  1. Be sure to let any concerned neighbors know you will have a house sitter there and, if you have it, show them a picture of the person. You can also take the house sitter to meet neighbors, so they can see the person and be at ease. Often, well-meaning neighbors can be quite nosy, causing discomfort for house sitters. Sometimes they even call the owners, worrying them needlessly. I recently had a neighbor worried about how close I had parked my van to the garage door to shade it with the house. Although there was a whole foot between the garage door and my van, the woman looked suspicious of me and didn’t believe I was the house sitter because she didn’t like the way I parked! There are so many weird things that can happen when people are paranoid, especially in today’s climate of distrust. Pave the way for smooth sitting by assuring neighbors that you have a trustworthy person who has passed a background check to house sit for you.
  2. If your absence will be lengthy, consider setting up an account with or other place you like and have pet food, cat litter, etc., sent on auto-ship. This frees the sitter from trips to the store and lugging heavy bags or boxes of litter. DO ask the sitter about allergens. Many people (as well as pets) don’t do well with fragranced litter. It’s always good to err on the side of caution and use non-fragranced products as they can be quite harmful to both pets and humans.

Following these suggestions will help insure you home and beloved fur-babies have the best possible chance of having a safe and fun time with a relaxed and prepared house-sitter.

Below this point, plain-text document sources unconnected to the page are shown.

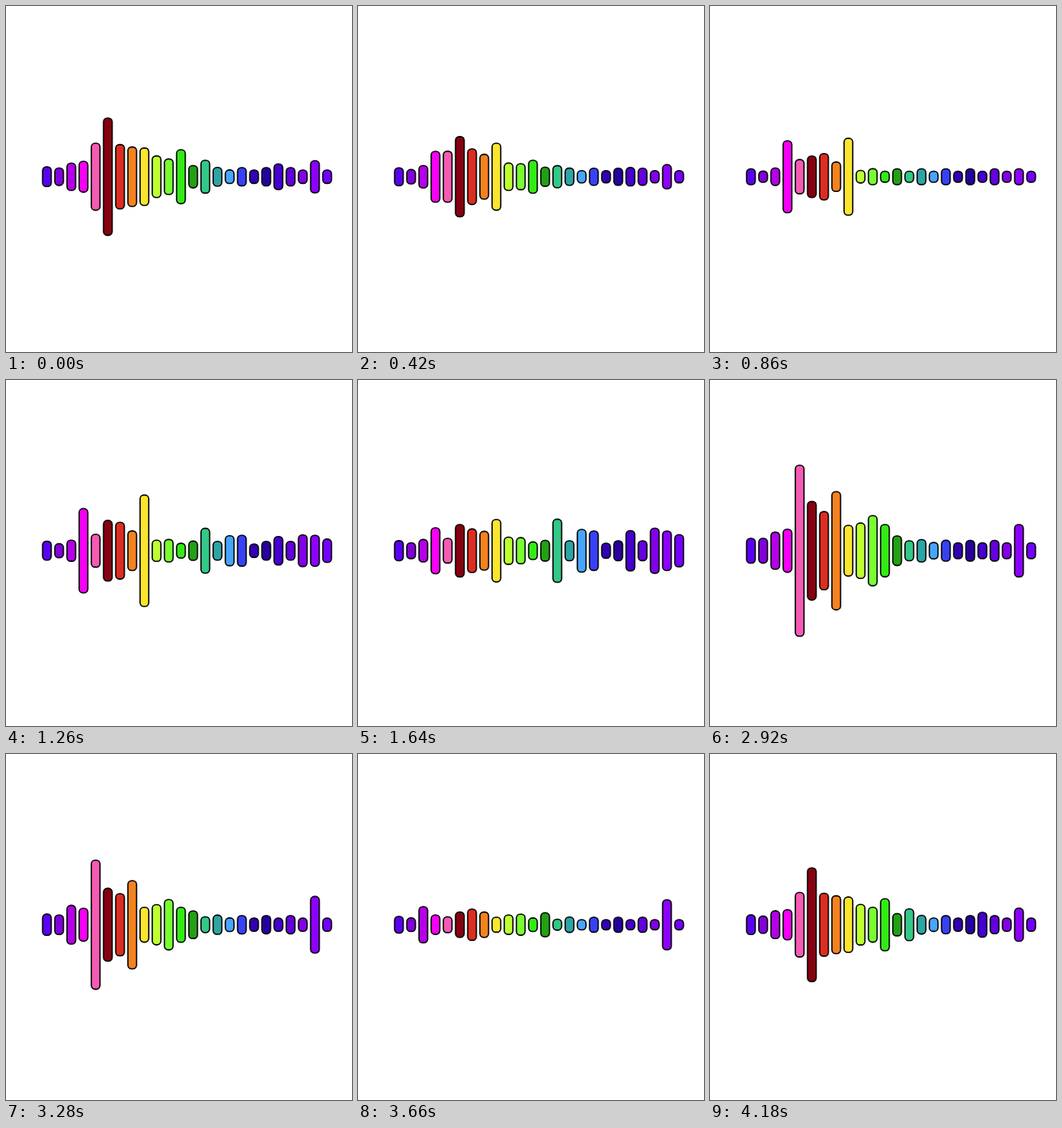
An HTML page with a canvas for the animation above (4.2 s loop, 426 px wide and 426 px high).

```html
<!DOCTYPE html>
<html>
<head>
<meta charset="utf-8">
<style>
html, body { margin: 0; width: 100%; height: 100%; overflow: hidden; background: #fff; }
canvas { display: block; width: 100vmin; height: 100vmin; }
</style>
</head>
<body>
<canvas id="stage" width="426" height="426"></canvas>
<script>
const LOOP = 4200, MID = 210.2, FIRST = 50.4, STEP = 15, WIDTH = 10.6, LINE = 1.6;
const ctx = document.getElementById('stage').getContext('2d');

const palette = ('5a00f0 8200dc b400e6 f500f5 f55ab4 870010 dc2d20 f5821e fae62d beff32 78ff32 32eb14 ' +
  '23a014 32c887 2da5a5 46a5ff 3741f5 3200b4 2800a0 4600d2 6400dc 8200e6 8c00ff 7300ff').split(' ');

// Each pose is a quiet floor, one broad hump and a few solo bars.
// power shapes the move to the next pose, swell lifts the tall bars on the way.
const poses = [
  { at: 0, power: 1, swell: 0, floor: 21, hump: [6.5, 58, 3.5],
    solo: { 4: 84, 5: 146, 11: 68, 13: 42, 19: 33, 22: 41 } },
  { at: 860, power: 1, swell: 0.6, floor: 18, hump: [5.5, 40, 2], solo: { 3: 90, 8: 96 } },
  { at: 1640, power: 1, swell: 0.74, floor: 23, hump: [6.5, 30, 3],
    solo: { 3: 58, 4: 32, 5: 66, 8: 78, 13: 79, 15: 54, 16: 50, 19: 51, 21: 57, 22: 50, 23: 41 } },
  { at: 2200, power: 3, swell: 0, floor: 17, hump: [4, 9, 3], solo: { 3: 38, 8: 105, 15: 25, 16: 29, 22: 34 } },
  { at: 2920, power: 1, swell: 0.35, floor: 24, hump: [6.5, 72, 4],
    solo: { 4: 212, 5: 123, 7: 147, 8: 64, 10: 88, 11: 66, 22: 66 } },
  { at: 3660, power: 1.5, swell: 0.1, floor: 17, hump: [6, 20, 4],
    solo: { 2: 46, 4: 21, 8: 20, 12: 31, 22: 63 } }
];
poses.push({ ...poses[0], at: LOOP });

function poseHeight({ floor, hump: [center, rise, spread], solo }, i) {
  const ripple = i % 2 ? -3 : 3;
  return solo[i] ?? floor + ripple + rise * Math.exp(-(((i - center) / spread) ** 2));
}

function heightsAt(t) {
  const n = poses.findIndex(pose => pose.at > t);
  const a = poses[n - 1], b = poses[n];
  const p = (t - a.at) / (b.at - a.at);
  const heights = palette.map((_, i) => {
    const from = poseHeight(a, i);
    return from + (poseHeight(b, i) - from) * p ** a.power;
  });
  const top = Math.max(...heights);
  const lift = a.swell * Math.sin(Math.PI * p);
  return heights.map(h => h * (1 + lift * (h / top) ** 2));
}

function draw(t) {
  ctx.fillStyle = '#fff';
  ctx.fillRect(0, 0, 426, 426);
  ctx.strokeStyle = '#000';
  ctx.lineWidth = LINE;
  heightsAt(t).forEach((h, i) => {
    const inner = h - LINE;
    ctx.beginPath();
    ctx.roundRect(FIRST + i * STEP - WIDTH / 2, MID - inner / 2, WIDTH, inner, 4.5);
    ctx.fillStyle = '#' + palette[i];
    ctx.fill();
    ctx.stroke();
  });
}

function tick() {
  draw(performance.now() % LOOP);
  requestAnimationFrame(tick);
}
tick();
</script>
</body>
</html>
```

Any questions? Feel free to contact me with questions or any house sitting needs!